Composting as you never knew it…

One of the best things to do to reduce the amount of material going into the bin is to compost the organic stuff. Composting is the process of speeding up the breakdown of biodegradable kitchen and garden waste to create organic fertiliser. One third of household waste including vegetable peelings, tea leaves, eggshells and shreddable paper and card is compostable. This return of nutrients to the soil eliminates the need for chemical fertilisers and reduces the formation of methane gas in landfill sites. Using compost on your garden also avoids the need for peat from bogs full of rare wildlife. It is easy to establish a composter in the garden and ‘worm bins’ enable waste to be composted on a balcony or in a shed. 

sticker 1.jpg
sticker 2.jpg

But is kitchen and garden waste the only thing that can be composted?

Depending on your local council, you may already receive biodegradable bags to use in your compost bin, which your council will pick up every week. Most people will fit these into a small caddy kept in their kitchen to throw away food scraps and waste. However, with growing knowledge through campaigns like Environmenstrual, it is evident that the kitchen is not the only place in the house where compostable waste could be collected. 

 

Tampon Compost Bin?

If you are someone comfortable with using 100% cotton tampons and know you shouldn’t be disposing of them down the toilet, there is likely to be a struggle to not just throw them in the bin already sitting in your bathroom. We all have different living arrangements, so not everyone will be comfortable cradling a used tampon in some semi-discrete fashion all the way to the kitchen, dodging family or housemates as they go. Of course, with more open discussion about periods in general, doing this shouldn’t necessarily be a walk of shame, but let’s consider more accessible ways to be able commit to environmentalism. After all, disposing of tampons in an ordinary landfill-destined bin means they will not be in the right conditions in order to biodegrade properly, and tampons already take 6 months to biodegrade in the right conditions. 

 

The options
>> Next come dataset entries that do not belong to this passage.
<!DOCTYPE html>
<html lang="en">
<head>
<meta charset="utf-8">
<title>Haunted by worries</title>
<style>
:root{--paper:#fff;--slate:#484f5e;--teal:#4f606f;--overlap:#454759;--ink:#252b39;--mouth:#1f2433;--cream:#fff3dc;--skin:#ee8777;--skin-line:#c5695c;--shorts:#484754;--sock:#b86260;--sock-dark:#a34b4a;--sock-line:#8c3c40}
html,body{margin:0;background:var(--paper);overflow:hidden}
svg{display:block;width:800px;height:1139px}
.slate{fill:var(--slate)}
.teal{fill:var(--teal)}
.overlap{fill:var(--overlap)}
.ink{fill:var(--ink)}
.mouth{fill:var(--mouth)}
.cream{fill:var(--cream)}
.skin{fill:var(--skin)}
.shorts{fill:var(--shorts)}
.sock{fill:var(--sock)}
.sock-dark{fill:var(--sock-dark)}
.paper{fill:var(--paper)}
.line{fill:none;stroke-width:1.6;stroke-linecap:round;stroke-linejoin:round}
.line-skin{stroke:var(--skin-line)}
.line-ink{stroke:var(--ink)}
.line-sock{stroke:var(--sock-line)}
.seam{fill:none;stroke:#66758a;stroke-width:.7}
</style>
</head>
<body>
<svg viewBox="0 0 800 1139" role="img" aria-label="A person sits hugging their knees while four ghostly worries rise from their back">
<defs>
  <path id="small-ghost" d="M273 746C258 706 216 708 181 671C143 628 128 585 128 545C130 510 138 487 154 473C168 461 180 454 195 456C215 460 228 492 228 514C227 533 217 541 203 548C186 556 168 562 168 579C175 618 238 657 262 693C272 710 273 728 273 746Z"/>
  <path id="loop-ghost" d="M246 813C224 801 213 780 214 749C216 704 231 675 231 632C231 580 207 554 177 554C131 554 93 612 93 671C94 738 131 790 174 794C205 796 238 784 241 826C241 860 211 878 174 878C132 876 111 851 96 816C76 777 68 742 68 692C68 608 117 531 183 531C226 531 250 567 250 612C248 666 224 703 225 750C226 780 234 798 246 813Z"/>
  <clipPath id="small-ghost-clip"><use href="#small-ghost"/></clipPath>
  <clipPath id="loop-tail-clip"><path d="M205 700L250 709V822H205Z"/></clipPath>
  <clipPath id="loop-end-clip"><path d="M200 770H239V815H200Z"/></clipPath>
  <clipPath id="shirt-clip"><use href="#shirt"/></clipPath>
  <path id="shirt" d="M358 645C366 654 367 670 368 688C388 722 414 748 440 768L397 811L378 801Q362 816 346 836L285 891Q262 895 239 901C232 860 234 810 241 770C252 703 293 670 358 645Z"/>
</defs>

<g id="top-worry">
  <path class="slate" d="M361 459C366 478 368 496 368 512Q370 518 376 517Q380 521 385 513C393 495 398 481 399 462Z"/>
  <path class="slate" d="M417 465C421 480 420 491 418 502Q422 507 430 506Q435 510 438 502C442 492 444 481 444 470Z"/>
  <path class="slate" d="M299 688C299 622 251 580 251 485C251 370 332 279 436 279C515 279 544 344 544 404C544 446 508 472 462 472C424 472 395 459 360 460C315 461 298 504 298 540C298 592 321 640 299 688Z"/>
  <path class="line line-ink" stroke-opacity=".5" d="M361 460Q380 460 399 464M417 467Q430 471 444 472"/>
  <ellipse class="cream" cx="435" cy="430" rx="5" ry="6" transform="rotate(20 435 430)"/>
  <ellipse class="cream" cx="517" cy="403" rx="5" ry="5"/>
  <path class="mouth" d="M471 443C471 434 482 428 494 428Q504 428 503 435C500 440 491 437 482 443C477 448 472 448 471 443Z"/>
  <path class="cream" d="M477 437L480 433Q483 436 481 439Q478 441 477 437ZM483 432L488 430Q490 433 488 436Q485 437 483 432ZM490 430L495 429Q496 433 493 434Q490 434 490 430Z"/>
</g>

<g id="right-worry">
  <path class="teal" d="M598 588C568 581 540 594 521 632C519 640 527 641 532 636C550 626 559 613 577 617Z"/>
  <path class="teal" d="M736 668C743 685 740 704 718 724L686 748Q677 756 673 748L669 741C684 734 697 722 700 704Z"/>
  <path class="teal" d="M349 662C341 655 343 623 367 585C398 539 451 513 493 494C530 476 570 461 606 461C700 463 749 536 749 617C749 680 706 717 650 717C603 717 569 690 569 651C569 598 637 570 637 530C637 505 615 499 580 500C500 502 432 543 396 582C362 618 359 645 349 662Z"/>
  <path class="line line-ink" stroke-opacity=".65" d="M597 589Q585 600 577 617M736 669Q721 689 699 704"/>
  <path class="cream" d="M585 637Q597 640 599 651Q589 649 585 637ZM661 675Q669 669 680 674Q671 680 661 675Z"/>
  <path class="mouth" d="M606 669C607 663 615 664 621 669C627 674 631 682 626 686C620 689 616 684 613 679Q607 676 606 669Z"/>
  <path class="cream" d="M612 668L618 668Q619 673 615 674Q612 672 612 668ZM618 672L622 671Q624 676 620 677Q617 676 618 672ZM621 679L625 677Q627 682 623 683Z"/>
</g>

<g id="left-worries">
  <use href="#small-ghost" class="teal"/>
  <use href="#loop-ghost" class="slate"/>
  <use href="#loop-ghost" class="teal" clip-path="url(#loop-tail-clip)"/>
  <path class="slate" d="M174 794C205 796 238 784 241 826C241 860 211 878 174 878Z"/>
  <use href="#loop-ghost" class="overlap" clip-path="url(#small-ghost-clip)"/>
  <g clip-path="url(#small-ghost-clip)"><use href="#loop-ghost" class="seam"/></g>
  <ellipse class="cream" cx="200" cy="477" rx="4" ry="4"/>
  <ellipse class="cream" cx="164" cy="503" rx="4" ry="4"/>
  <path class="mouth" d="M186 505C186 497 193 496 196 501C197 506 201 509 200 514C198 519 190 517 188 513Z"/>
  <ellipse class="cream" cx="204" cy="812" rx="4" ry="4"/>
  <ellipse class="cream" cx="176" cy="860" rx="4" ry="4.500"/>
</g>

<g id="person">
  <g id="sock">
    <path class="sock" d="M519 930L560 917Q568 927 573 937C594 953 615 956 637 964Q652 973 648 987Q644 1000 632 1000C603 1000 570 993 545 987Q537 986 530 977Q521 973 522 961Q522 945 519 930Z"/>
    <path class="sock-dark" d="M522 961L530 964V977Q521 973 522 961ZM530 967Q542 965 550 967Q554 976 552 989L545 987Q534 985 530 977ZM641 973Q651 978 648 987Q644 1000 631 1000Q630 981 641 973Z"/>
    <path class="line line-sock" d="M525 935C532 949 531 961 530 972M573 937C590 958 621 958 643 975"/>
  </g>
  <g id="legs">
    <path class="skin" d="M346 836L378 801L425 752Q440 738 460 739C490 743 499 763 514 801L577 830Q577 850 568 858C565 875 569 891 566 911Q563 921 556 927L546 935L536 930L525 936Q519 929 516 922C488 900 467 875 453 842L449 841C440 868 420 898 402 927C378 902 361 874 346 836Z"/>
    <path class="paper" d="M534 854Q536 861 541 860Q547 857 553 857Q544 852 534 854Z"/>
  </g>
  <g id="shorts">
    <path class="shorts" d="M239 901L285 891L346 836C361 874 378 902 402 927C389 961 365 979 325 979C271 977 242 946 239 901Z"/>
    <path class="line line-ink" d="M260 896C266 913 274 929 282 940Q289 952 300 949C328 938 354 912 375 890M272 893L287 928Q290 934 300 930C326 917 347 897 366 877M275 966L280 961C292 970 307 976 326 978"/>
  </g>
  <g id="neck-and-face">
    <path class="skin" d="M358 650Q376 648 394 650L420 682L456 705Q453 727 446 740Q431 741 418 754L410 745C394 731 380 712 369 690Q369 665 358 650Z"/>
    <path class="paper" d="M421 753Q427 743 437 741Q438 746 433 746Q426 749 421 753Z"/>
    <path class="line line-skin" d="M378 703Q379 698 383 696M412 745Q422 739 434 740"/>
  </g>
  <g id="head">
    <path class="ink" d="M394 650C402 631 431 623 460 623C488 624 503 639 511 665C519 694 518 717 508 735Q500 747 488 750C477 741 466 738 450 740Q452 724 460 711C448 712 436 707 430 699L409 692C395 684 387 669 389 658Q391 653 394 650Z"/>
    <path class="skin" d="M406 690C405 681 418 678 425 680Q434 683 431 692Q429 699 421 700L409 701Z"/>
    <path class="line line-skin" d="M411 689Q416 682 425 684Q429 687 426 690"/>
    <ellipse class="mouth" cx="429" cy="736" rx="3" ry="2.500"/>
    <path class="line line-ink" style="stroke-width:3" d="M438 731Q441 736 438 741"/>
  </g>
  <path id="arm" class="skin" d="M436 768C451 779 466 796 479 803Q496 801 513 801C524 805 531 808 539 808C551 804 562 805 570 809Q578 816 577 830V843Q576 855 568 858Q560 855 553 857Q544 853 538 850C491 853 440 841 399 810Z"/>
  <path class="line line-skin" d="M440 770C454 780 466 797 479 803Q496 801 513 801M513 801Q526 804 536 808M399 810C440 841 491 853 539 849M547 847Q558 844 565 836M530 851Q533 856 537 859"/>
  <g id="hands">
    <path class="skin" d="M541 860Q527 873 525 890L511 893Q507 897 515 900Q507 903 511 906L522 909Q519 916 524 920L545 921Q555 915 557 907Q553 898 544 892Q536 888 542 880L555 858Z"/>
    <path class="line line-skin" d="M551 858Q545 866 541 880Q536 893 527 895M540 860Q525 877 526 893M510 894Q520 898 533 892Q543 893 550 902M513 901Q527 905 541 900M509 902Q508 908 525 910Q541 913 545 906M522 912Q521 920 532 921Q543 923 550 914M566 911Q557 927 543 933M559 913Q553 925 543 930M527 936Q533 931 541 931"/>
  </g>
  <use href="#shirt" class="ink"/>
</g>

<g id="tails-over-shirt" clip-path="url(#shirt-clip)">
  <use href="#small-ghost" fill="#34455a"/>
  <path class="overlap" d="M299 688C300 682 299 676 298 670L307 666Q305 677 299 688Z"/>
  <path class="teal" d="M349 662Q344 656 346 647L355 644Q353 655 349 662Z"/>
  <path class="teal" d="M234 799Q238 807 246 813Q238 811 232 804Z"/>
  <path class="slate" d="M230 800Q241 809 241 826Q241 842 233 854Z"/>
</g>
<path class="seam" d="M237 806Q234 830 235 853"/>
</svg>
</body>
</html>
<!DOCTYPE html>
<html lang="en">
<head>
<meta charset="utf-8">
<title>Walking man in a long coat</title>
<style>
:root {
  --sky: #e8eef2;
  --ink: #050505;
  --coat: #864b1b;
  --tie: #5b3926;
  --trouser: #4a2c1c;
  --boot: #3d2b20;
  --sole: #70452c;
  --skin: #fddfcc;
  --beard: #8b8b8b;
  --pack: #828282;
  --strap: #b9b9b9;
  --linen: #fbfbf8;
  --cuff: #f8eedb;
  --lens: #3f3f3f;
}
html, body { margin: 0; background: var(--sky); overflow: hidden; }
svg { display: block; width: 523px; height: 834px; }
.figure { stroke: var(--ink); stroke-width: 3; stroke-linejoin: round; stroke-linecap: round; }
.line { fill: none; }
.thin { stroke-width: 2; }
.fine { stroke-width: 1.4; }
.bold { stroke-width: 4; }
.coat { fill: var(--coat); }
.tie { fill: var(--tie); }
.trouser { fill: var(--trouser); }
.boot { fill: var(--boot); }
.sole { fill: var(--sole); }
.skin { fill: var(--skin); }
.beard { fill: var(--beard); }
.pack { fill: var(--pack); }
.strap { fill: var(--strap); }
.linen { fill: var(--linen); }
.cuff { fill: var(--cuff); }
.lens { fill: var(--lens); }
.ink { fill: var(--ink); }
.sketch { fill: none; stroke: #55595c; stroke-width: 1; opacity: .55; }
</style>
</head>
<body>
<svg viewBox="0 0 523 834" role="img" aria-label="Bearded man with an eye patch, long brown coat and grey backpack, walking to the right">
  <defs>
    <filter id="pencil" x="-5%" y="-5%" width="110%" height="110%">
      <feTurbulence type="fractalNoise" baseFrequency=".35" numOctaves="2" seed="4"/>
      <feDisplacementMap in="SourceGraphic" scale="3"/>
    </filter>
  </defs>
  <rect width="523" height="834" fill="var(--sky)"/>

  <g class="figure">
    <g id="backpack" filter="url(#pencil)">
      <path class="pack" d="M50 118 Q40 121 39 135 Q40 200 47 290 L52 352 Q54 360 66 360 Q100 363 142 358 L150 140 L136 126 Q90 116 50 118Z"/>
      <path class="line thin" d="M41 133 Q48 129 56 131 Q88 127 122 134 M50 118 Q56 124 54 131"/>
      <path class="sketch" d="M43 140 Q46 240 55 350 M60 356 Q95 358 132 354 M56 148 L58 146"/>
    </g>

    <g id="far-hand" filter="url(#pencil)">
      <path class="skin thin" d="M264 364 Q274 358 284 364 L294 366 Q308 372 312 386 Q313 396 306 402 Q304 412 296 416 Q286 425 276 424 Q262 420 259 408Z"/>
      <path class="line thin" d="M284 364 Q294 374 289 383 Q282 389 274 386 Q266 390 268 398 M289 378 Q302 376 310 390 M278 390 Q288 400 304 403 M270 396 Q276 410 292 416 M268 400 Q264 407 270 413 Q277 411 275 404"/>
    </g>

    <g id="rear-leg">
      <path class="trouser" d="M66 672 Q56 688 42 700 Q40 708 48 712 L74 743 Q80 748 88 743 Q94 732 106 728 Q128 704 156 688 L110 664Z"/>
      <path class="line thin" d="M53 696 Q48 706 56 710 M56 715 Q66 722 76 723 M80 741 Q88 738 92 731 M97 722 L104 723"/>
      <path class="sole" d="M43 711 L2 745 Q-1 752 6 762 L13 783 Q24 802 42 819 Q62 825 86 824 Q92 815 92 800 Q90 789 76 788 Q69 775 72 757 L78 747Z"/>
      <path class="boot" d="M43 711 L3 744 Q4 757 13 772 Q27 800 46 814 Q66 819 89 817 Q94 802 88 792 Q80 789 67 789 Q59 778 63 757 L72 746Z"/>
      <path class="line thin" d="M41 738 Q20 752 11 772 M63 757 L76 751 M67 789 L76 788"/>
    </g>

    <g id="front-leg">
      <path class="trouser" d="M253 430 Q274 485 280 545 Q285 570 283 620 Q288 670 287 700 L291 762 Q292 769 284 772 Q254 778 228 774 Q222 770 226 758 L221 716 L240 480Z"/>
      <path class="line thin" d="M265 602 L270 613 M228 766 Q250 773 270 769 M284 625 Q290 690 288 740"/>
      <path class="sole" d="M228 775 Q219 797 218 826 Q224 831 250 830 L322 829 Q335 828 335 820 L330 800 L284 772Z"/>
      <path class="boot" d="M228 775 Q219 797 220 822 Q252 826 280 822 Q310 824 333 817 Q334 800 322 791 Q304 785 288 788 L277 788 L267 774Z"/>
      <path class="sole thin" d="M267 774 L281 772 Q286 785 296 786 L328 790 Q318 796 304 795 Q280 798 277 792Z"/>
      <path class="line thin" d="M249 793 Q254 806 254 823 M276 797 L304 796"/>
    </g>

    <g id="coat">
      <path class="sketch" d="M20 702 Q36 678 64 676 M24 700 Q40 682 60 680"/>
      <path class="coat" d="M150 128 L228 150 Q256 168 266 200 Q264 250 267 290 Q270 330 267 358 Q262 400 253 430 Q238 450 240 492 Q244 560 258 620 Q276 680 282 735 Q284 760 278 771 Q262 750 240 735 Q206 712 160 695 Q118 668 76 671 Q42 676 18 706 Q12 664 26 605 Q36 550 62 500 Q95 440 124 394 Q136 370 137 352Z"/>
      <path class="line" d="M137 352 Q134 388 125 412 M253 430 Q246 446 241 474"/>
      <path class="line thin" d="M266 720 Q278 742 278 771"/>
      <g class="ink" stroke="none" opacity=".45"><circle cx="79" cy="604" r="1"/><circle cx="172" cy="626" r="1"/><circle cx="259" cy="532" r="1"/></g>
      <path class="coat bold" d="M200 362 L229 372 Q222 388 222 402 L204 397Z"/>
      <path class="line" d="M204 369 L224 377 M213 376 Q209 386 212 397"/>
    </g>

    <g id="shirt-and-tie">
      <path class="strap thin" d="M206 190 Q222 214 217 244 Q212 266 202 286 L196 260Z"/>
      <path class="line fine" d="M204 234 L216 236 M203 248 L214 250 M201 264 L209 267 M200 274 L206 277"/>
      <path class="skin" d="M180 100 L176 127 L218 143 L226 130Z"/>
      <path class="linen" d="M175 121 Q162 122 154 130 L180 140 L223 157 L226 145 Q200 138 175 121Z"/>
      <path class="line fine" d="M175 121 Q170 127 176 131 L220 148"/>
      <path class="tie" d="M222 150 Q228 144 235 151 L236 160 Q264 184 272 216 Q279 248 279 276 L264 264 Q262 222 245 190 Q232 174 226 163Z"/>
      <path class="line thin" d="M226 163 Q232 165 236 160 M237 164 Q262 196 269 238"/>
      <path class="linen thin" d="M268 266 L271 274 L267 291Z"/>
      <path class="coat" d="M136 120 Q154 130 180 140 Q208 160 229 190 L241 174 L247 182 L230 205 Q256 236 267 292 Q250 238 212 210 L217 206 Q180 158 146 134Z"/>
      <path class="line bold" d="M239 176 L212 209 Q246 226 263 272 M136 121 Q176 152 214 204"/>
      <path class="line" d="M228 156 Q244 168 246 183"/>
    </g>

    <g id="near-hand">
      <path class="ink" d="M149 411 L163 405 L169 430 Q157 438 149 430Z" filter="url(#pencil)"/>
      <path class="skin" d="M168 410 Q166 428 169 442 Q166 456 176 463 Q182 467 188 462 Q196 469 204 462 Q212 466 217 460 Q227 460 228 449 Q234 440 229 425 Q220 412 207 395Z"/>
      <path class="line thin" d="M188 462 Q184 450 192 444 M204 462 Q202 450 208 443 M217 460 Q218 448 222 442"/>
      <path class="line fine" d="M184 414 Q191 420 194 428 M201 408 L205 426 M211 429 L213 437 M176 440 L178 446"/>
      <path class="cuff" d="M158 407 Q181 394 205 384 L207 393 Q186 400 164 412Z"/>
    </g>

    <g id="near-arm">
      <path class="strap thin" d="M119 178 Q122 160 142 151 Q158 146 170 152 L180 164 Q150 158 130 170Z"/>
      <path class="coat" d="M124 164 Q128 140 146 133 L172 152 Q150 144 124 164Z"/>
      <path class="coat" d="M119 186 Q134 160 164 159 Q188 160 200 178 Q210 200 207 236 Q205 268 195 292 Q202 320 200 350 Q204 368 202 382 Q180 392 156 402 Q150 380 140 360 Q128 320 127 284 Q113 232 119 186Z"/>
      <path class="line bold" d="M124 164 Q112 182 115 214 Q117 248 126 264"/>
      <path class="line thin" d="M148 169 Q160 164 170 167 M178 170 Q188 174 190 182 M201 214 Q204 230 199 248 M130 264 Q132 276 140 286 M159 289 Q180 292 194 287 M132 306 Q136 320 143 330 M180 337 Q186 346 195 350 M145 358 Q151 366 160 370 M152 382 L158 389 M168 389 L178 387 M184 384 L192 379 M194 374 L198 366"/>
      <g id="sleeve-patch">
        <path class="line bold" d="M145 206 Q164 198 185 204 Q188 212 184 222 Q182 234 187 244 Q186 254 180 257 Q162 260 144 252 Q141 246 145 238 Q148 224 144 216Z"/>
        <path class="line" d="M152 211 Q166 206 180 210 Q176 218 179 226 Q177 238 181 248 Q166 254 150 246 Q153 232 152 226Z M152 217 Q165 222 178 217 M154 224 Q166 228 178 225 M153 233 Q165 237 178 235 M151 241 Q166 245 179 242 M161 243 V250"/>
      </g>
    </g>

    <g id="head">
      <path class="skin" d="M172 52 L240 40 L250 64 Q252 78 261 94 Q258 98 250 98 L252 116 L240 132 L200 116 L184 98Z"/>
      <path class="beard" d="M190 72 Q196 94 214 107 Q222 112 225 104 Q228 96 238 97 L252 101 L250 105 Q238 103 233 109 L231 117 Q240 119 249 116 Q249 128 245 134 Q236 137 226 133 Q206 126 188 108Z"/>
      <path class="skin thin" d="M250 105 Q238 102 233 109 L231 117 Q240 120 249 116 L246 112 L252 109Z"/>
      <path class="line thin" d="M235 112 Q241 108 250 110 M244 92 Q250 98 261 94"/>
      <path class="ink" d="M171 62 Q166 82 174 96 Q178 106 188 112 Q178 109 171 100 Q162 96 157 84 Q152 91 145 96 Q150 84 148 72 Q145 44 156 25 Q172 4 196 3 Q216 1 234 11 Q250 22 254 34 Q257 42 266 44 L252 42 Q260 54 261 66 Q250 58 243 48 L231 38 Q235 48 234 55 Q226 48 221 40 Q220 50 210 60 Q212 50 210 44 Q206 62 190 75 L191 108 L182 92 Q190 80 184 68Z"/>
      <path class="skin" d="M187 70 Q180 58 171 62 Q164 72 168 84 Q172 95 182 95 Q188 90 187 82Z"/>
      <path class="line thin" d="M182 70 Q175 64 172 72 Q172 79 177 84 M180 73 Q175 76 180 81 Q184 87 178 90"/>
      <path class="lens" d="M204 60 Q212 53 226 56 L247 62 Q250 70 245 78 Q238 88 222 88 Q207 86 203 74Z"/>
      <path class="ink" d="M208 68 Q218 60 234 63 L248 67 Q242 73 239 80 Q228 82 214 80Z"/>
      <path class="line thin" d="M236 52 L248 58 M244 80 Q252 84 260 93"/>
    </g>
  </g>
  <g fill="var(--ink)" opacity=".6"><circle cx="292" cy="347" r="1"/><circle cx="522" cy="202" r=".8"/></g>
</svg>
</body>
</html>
Some people have suggested simply using a paper bag in the bathroom, placed by the toilet. This is certainly a cheaper, minimal impact option as the paper bag will also compost and if you aren’t one of the lucky people able to get compostable bags from your local council, purchasing the bags can be quite expensive. Though as with any composting, there is the possibility of odours from the biodegrading process and with less people sharing a bathroom, that paper bag could be there for a while before reaching full capacity… Not to mention – someone has to say it – paper and used tampons aren’t exactly going to stay dry. Sorry, not sorry. 

 

The other option I would recommend is just take advantage of the existing compost bins sold for kitchens – so what if bathroom compost bins don’t exist yet? (Let’s be honest, capitalism is going to want to get its hands on that selling opportunity anyway) There’s no obvious reason for them to be designed differently. In having the conversation with your fellow house dwellers about bathroom composting, the presence of a relatively discrete ‘bin-appearing’ compost bin could be more persuasive than an open paper bag. As I mentioned earlier, the bathroom is a place where plenty of compostable waste is produced that isn’t just tampons. Hair that you collect from your hair brush or comb, or even when shaving, could go in a compost bin. Broken nails, 100% cotton wipes (although you can easily save money by switching to use reusable natural breast pads instead) paper and cotton buds, the remnants of your wooden toothbrush (take care to check if the bristles are biodegradable too) – they can all be composted! With all of that use and the fact that most kitchen compost bins have odour prevention design features, what is actually stopping you from composting in your bathroom now?

 

First, before any compost bin can be purchased, you will need compost bags. These can be purchased online from somewhere like evengreener.com where you can get 26 small caddy liners for 3 pounds (excluding delivery). 

Now comes the discussion about buying another plastic product when we’re supposed to be cutting down on plastic. Well, I will say that this is one purchase that you ought to be prioritizing the longevity of andenables you to consume less plastic. However, there are metal options out there if that would make you happier, such as this one by the brand Kilner

Or for a slightly higher price, you could choose this white alternative, to make it more inconspicuous in the bathroom: 

Green or black plastic indoor compost bins can be found anywhere online for a cheaper price, but for the biggest variety in colour (pink compost bin anyone?), size and design, I would recommend taking a look at wayfair.co.uk. They even have a nifty foot pedal compost bin, and a plastic one that comes with 120 bags

 

So will you be composting your tampons?